***** Exercise data *****

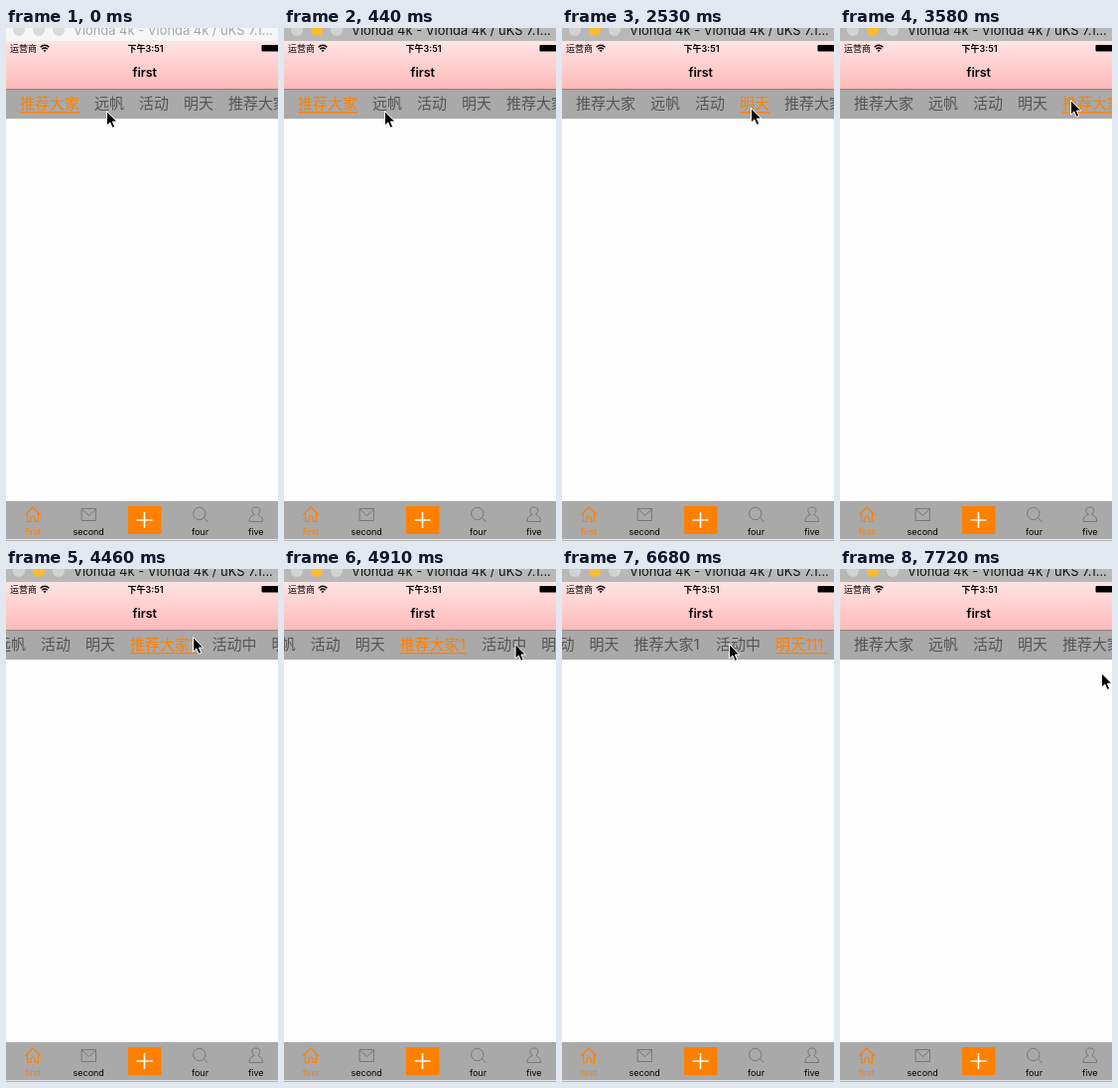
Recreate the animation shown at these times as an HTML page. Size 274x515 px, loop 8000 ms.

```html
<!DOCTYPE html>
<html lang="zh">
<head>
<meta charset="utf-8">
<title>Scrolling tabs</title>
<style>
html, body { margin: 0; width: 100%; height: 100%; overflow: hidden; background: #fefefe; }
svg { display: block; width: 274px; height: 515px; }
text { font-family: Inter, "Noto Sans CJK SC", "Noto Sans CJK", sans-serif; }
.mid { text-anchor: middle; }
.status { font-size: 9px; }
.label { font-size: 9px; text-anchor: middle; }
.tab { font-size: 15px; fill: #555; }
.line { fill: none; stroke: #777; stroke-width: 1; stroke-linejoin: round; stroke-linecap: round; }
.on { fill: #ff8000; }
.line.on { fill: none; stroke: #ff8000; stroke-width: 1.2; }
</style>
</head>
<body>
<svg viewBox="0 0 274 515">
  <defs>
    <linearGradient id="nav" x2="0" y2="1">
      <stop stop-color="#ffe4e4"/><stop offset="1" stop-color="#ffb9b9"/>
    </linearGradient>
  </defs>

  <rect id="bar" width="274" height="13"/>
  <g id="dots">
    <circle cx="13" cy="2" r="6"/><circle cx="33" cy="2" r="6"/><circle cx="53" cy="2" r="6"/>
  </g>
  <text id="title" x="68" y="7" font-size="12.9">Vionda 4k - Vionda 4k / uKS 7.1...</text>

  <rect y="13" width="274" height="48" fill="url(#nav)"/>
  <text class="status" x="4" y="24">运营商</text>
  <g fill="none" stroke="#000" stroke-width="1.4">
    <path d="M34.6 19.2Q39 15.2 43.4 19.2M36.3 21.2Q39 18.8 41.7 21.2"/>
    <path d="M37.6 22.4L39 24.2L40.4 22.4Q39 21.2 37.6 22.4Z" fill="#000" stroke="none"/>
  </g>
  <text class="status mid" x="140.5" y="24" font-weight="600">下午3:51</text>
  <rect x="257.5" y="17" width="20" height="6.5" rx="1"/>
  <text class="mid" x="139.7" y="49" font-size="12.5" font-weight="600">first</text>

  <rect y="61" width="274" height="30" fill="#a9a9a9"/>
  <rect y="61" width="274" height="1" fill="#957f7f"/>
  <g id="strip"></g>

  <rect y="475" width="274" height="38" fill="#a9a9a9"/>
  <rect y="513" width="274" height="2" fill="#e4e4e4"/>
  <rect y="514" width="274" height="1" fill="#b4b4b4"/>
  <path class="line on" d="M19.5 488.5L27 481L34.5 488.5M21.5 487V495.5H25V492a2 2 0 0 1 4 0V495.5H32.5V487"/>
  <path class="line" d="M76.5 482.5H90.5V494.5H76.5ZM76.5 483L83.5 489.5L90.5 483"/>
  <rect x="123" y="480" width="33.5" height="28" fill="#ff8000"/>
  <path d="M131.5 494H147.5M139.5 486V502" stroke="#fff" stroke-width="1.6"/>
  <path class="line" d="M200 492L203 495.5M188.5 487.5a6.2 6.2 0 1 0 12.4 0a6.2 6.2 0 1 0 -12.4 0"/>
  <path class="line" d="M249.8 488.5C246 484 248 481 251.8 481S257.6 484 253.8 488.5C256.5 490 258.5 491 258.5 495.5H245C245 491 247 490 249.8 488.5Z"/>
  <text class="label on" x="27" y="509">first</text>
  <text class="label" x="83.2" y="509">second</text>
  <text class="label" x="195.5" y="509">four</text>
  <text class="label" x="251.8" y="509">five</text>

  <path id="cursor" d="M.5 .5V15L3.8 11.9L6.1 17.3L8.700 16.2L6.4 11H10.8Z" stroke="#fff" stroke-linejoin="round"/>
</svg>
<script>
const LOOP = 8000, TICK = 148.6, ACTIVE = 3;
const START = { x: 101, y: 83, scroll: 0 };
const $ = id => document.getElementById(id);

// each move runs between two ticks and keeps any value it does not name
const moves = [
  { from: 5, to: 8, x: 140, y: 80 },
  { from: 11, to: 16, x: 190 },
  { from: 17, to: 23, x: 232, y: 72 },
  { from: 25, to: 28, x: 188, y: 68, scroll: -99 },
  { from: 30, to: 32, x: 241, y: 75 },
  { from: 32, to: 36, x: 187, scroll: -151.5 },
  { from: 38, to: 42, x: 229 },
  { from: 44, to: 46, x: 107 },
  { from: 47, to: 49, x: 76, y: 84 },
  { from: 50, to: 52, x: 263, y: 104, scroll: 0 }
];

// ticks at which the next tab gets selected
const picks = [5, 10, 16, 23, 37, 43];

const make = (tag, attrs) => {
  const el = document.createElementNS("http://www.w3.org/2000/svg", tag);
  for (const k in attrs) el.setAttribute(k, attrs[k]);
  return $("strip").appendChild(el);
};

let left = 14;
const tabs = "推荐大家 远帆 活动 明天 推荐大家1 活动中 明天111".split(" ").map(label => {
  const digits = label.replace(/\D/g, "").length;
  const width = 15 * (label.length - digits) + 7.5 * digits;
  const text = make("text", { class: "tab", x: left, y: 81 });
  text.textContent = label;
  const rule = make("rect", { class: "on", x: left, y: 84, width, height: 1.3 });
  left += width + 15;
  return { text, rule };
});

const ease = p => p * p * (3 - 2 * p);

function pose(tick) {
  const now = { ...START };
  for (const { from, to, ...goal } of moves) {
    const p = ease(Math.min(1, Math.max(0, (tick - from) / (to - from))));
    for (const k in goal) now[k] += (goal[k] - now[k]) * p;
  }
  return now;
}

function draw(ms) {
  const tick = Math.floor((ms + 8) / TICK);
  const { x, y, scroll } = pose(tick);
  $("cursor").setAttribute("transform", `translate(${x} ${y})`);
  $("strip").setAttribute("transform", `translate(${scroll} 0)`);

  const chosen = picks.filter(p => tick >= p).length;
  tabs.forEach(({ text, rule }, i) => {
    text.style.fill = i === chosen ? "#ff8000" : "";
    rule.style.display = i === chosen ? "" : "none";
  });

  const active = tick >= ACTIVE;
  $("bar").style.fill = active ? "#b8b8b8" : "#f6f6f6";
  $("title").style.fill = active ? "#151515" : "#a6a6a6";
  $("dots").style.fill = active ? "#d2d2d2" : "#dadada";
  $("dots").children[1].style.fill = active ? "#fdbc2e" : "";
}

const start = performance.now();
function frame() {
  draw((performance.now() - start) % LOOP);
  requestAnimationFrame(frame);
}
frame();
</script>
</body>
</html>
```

*****
***** Exercise data *****

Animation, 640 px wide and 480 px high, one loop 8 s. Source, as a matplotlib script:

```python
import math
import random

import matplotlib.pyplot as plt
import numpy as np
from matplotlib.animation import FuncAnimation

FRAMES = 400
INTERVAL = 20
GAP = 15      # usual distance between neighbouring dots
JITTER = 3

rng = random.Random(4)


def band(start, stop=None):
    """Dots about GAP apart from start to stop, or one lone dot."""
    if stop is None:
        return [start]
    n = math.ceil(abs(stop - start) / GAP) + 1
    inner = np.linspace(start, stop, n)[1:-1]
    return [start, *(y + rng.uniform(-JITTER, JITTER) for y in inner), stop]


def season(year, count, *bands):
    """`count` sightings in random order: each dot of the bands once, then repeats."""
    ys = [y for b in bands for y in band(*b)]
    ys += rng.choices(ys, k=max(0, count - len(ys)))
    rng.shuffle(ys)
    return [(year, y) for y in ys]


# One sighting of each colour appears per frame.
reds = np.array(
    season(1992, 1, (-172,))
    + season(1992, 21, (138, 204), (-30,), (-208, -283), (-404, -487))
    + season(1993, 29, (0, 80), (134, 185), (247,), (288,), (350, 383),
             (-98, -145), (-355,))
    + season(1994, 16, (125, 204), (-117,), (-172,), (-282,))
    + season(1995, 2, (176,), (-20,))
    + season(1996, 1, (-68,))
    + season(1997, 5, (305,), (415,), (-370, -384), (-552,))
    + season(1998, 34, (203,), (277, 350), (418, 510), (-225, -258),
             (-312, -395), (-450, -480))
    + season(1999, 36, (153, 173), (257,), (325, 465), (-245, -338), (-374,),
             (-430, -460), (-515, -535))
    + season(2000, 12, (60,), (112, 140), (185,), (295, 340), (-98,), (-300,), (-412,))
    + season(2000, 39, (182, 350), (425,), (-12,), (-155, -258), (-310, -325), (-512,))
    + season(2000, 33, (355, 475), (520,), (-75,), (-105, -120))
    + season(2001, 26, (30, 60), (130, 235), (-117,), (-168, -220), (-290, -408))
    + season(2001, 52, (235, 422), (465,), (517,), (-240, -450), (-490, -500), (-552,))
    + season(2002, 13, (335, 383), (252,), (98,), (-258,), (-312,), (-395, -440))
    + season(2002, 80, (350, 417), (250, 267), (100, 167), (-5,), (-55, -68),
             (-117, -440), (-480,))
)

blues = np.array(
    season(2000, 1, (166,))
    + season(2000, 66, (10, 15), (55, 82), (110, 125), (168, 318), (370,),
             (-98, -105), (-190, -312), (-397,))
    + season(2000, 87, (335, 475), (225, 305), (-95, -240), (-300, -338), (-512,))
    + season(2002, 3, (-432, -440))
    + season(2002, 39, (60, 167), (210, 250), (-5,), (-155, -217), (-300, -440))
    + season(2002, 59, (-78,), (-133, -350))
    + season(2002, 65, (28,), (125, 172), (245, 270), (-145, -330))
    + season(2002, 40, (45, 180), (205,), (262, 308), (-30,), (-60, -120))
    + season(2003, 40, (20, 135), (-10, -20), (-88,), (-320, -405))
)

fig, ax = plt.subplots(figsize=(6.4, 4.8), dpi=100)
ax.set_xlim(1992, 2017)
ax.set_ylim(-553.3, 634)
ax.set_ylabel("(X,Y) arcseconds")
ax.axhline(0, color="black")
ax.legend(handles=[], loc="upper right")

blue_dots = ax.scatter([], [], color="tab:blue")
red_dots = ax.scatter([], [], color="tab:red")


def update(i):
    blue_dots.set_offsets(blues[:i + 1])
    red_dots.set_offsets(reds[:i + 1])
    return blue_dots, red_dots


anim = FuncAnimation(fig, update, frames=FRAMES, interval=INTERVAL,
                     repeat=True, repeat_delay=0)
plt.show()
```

*****

All lines above that hold the string "strip" should be copied.

  <g id="strip"></g>
  return $("strip").appendChild(el);
  $("strip").setAttribute("transform", `translate(${scroll} 0)`);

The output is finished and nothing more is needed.